Better yet, there's a thumb-strain protector built into the program: You can reply to e-mail with voice messages. Your correspondents get a link in their reply that whisks them off to Voice Genesis servers, where they can play the reply using a regular browser and media player. They can even download the voice message, if you're in particularly good voice that day. The service costs about five bucks a month on top of a regular cell phone bill and is available on the networks of Verizon Wireless, Alltel, Cellular One, and a few others. Later this year, when the client software is available in a Java format, the number of carriers will no doubt increase, along with the number of phone models that support it.
As a veteran sufferer of several mobile browsing solutions, I have to say it: the Web just ain't mobile enough. I've tried to make sense of browsing with V Cast and mMode phones, Wi-Fi and Bluetooth-enabled Axims and iPaqs, and it leaves me wanting more every time. The screens are too small to make sense of the pages I want to visit.
And forget about entering a URL. They're hard enough to get right on a regular keyboard. Don't bother trying to add a tilde, a colon, and an underscore using a handheld pen computer or a mobile phone. I haven't suffered so much frustration with a keyboard since a handsaw nearly took off my thumb and I had to type with my right hand in a splint.
The Web just ain't mobile enough. I've tried to make sense of browsing with V Cast and mMode phones, Wi-Fi and Bluetooth-enabled Axims and iPaqs, and it leaves me wanting more every time.

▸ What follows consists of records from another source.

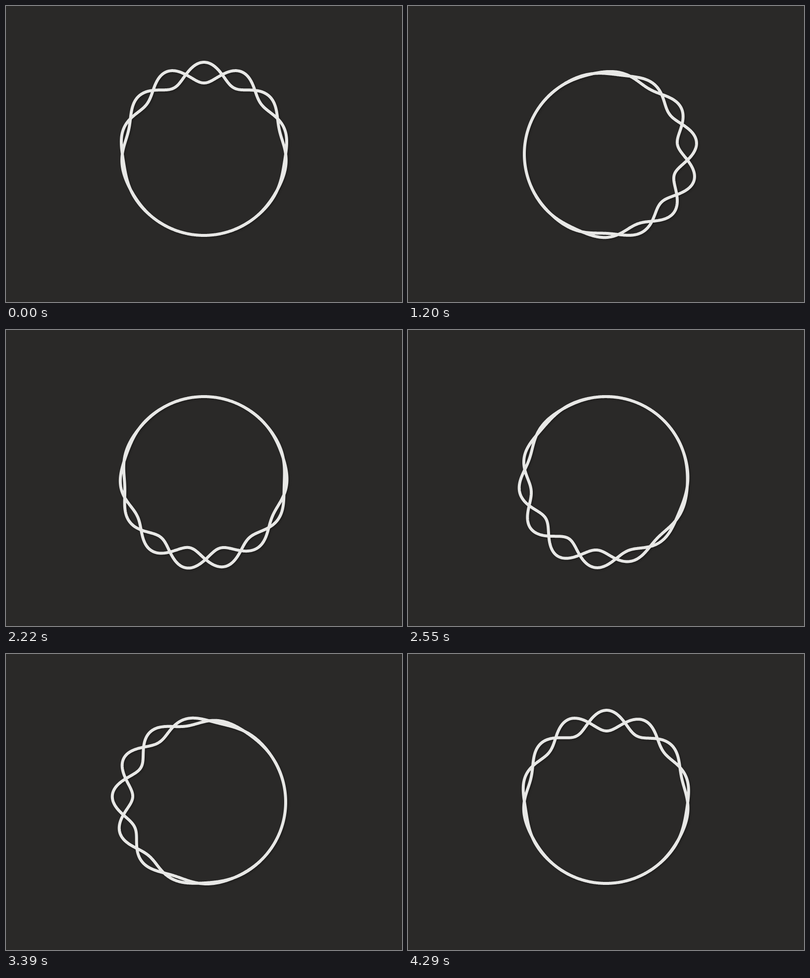
Write an HTML page with a canvas that moves like this. It is 800x600 px and loops after 4320 ms.

```html
<!DOCTYPE html>
<html lang="en">
<head>
<meta charset="utf-8">
<title>Braided ring</title>
<style>
  html, body { margin: 0; width: 100%; height: 100%; overflow: hidden; background: #2a2928; }
  canvas { display: block; }
</style>
</head>
<body>
<canvas id="stage" width="800" height="600"></canvas>
<script>
const ctx = document.getElementById('stage').getContext('2d');
const TAU = Math.PI * 2;
const LOOP = 4320, STEP = 30;
const RADIUS = 165, SWELL = 21, WAVES = 7, FALLOFF = 0.76;
const POINTS = 720;

// Angles run clockwise from the top of the ring.
function addStrand(p, sign) {
  for (let i = 0; i < POINTS; i++) {
    const a = i / POINTS * TAU;
    const turn = i / POINTS - p;
    const d = (turn - Math.round(turn)) * TAU;
    const swell = SWELL * Math.exp(-FALLOFF * d * d);
    const r = RADIUS + sign * swell * Math.cos(WAVES * a + 3 * Math.PI * p);
    const x = 400 + r * Math.sin(a);
    const y = 300 - r * Math.cos(a);
    if (i) ctx.lineTo(x, y);
    else ctx.moveTo(x, y);
  }
  ctx.closePath();
}

function draw(ms) {
  const p = Math.floor((ms % LOOP) / STEP + 0.01) * STEP / LOOP;
  ctx.shadowColor = 'transparent';
  ctx.fillStyle = '#2a2928';
  ctx.fillRect(0, 0, 800, 600);

  ctx.shadowColor = 'rgba(0, 0, 0, 0.3)';
  ctx.shadowBlur = 4;
  ctx.shadowOffsetX = 2;
  ctx.shadowOffsetY = 2;
  ctx.strokeStyle = '#e8e8e6';
  ctx.lineWidth = 6;
  ctx.lineJoin = 'round';
  ctx.beginPath();
  addStrand(p, 1);
  addStrand(p, -1);
  ctx.stroke();
}

let start = null;
function tick(now) {
  if (start === null) start = now;
  draw(Math.max(0, now - start));
  requestAnimationFrame(tick);
}
draw(0);
requestAnimationFrame(tick);
</script>
</body>
</html>
```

For people in range of a Wi-Fi hot spot, the Nokia N770 Internet Tablet could be a real boon here, with its large browsing and data entry screen. And the thumb keypad on the upcoming Pepper Pad should facilitate typing URLs in a tablet-based browsing experience. But that's still relying on Wi-Fi access rather than real roaming capabilities.
I guess the real paperback moment for mobile Web browsing is still in the future. I'm holding out hope for something based around the much-touted third-generation (3G) cellular technology and its promise of wireless broadband data services on mobile phones. The promise of anything from 144Kbps to 2.4Mbps service is tempting, ranging as it does from three times the speed of landline dial-up to almost cable-modem speeds.

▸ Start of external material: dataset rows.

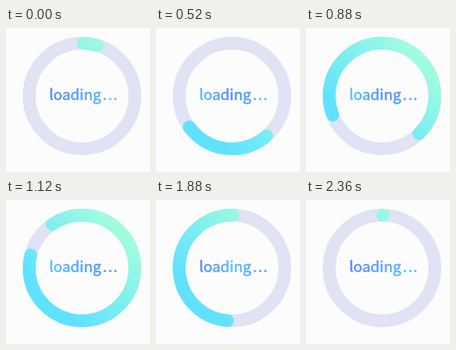
These frames come from a looping animation (180 px wide and 180 px high, 2.4 s). An HTML page:

```html
<!DOCTYPE html>
<html lang="en">
<head>
<meta charset="utf-8">
<title>Loading</title>
<style>
  html, body { margin: 0; height: 100%; overflow: hidden; background: #fcfcfc; }
  svg { display: block; width: 100%; height: 100%; }
  circle { fill: none; stroke-width: 16; }
  text { font: 18.5px "Noto Sans CJK SC", "Noto Sans CJK JP", "Noto Sans CJK", "Noto Sans", sans-serif; stroke-width: .5; }
  tspan { letter-spacing: 1.5px; }
</style>
</head>
<body>
<svg viewBox="0 0 180 180">
  <defs>
    <linearGradient id="ring" gradientUnits="userSpaceOnUse" x1="60" y1="122" x2="155" y2="30">
      <stop stop-color="#60e2ff"/>
      <stop offset="1" stop-color="#a8ffdb"/>
    </linearGradient>
    <linearGradient id="ink" gradientUnits="userSpaceOnUse" x1="55" y1="0" x2="140" y2="0">
      <stop offset="0"/><stop offset=".5"/><stop offset="1"/>
    </linearGradient>
  </defs>
  <circle cx="95" cy="85" r="66" stroke="#dfe3f3"/>
  <circle id="arc" cx="95" cy="85" r="66" pathLength="360" stroke="url(#ring)" stroke-linecap="round"/>
  <text x="54" y="90" fill="url(#ink)" stroke="url(#ink)">loading<tspan x="121">...</tspan></text>
</svg>
<script>
const LOOP = 2400, STEP = 40, CLOSED = 1400;
const arc = document.getElementById('arc');
const stops = document.querySelectorAll('#ink stop');

const clamp = v => Math.min(1, Math.max(0, v));
const mix = (a, b, u) => a + (b - a) * u;
const easeInOut = (u, out) => 1 - (1 - clamp(u) ** 1.8) ** out;

// Both ends go round twice; angles are clockwise from the top.
const tailAngle = t => 1.5 + 360 * clamp(t / 1230) ** 1.12
  + 360 * easeInOut((t - CLOSED) / (LOOP - CLOSED), 2.3);
const headAngle = t => mix(17, 721.5, easeInOut(t / CLOSED, 2));

// 0 = blue, 1 = cyan
const inkColor = v => `rgb(${mix(86, 88, v)},${mix(136, 196, v)},${mix(252, 250, v)})`;

function draw(now) {
  const t = Math.floor(now % LOOP / STEP) * STEP;
  const tail = tailAngle(t), length = Math.min(360, headAngle(t) - tail);
  arc.setAttribute('stroke-dasharray', `${length} ${360 - length}`);
  arc.setAttribute('stroke-dashoffset', 90 - tail);

  const phase = 2 * Math.PI * t / LOOP, c = Math.cos(phase), s = Math.sin(phase);
  [1 - c + s, 1 - s, 1 + c + s].forEach((v, i) =>
    stops[i].setAttribute('stop-color', inkColor(clamp(v / 2))));
  requestAnimationFrame(draw);
}
draw(performance.now());
</script>
</body>
</html>
```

But that'll have to wait for at least a year. At present, 3G is not exactly pervasive. Many new models of phones are able to support it, true, but only two carriers offer it in the United States (Verizon Wireless and Cingular/AT&T Wireless), and it's been rolled out in fewer than three dozen cities. Great if you happen to spend your entire life in one of those cities, not so great otherwise. And the prices are way off the Penguin paperback pack-of-smokes scale at an incremental $15 to $25 per month. With anticipated service in "most major markets" by the end of 2006, maybe 3G will provide the platform for a really compelling mobile browsing experience. But it'll take more than a 3-inch-square screen and a phone keypad for text entry to make it as convenient as a paperback.

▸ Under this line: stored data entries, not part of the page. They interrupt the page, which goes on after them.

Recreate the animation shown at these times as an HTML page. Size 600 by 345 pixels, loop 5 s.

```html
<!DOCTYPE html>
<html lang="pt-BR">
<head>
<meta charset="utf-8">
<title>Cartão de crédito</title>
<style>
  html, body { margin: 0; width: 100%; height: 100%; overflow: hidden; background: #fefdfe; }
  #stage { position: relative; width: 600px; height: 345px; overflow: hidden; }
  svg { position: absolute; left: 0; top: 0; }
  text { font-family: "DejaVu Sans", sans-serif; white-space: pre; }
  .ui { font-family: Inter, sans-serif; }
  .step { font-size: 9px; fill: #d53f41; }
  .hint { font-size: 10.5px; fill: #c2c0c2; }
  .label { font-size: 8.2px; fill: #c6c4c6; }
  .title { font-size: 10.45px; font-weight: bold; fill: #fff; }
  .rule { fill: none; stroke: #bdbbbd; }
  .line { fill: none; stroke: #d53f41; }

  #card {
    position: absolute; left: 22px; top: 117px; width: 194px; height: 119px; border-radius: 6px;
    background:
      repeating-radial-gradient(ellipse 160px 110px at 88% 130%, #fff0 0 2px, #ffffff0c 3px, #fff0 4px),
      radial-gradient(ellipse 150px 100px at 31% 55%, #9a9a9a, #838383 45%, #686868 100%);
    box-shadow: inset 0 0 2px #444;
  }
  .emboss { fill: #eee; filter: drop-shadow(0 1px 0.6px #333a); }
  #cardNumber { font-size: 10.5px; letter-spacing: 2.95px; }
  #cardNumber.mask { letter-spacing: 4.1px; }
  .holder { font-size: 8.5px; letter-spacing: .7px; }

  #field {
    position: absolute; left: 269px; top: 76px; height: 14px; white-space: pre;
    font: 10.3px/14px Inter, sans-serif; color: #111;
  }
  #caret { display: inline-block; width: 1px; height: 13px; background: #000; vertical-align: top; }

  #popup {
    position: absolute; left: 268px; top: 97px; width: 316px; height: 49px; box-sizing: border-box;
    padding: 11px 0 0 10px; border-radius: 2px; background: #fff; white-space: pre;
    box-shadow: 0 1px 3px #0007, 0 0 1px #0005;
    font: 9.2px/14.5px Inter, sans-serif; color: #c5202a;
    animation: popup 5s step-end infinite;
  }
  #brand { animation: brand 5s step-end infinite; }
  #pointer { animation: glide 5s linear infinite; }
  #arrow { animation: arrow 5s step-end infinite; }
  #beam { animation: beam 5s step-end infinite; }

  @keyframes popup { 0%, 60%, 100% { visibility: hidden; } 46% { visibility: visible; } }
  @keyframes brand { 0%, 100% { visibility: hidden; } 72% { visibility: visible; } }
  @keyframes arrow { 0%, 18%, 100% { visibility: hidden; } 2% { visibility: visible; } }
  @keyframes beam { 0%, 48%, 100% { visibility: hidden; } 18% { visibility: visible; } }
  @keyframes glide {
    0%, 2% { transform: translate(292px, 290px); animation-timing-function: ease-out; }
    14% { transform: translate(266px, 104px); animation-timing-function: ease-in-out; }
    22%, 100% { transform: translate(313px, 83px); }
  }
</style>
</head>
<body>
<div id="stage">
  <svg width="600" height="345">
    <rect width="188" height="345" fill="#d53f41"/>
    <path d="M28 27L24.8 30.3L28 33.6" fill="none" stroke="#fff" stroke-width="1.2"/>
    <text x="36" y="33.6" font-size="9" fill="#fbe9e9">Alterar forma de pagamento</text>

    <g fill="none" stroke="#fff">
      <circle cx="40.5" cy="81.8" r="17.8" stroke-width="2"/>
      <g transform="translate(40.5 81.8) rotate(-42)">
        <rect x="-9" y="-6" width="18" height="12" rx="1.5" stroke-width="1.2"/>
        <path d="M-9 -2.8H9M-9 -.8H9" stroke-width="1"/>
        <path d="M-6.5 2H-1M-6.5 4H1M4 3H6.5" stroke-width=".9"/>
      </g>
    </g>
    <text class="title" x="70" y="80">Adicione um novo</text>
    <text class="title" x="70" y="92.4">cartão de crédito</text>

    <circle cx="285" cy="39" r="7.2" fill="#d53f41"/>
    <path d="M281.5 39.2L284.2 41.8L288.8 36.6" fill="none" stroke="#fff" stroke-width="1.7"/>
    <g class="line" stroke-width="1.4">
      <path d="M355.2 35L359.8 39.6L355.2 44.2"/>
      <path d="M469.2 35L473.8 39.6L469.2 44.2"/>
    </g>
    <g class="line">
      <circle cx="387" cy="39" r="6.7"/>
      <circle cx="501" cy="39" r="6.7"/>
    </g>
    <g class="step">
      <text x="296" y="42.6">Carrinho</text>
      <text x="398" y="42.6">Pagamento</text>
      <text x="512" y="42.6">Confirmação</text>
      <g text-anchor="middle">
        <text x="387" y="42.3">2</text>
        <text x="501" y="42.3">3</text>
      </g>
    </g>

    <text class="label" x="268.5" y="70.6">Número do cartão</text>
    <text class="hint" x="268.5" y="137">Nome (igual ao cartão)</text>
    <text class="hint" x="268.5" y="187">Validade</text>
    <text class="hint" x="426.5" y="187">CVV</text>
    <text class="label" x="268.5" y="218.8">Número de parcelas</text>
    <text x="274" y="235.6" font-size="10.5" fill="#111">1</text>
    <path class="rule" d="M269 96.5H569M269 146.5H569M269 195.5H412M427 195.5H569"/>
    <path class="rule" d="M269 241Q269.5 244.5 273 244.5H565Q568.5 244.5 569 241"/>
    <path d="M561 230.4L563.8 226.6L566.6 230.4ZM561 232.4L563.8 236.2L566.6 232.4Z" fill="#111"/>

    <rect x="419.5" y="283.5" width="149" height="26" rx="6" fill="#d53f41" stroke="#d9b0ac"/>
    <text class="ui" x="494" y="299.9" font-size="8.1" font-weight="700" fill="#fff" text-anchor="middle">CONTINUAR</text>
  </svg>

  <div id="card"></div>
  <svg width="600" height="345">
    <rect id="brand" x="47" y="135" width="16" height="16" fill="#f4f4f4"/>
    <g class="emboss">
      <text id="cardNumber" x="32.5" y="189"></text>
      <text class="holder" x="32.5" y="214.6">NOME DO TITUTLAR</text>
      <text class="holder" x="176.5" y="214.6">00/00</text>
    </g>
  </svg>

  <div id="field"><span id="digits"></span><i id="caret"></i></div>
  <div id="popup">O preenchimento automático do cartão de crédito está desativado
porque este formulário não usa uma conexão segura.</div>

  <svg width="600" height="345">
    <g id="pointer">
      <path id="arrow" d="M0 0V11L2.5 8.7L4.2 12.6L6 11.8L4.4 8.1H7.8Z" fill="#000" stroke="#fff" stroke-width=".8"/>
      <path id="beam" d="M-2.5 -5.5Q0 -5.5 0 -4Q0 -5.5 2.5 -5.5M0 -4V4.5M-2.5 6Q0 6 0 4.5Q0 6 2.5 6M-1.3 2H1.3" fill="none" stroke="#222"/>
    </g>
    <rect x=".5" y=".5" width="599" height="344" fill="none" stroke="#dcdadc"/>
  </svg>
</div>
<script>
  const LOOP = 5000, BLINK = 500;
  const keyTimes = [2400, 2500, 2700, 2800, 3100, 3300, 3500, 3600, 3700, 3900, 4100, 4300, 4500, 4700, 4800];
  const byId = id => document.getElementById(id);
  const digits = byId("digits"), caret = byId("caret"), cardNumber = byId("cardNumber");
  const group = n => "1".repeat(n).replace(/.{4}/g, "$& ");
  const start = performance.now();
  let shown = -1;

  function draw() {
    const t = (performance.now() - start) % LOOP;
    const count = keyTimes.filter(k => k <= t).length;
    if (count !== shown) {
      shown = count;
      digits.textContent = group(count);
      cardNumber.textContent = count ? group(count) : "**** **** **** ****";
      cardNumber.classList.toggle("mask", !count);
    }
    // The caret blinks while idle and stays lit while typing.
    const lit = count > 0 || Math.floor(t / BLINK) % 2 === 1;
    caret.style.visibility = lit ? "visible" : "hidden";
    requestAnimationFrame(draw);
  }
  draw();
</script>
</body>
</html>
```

Is cell phone e-mail really so convenient? Does your handheld hold its own against your notebook in the surfing stakes? How is your 3G browsing experience? Let Matt Lake know your Web acceleration tips in the TalkBack section below.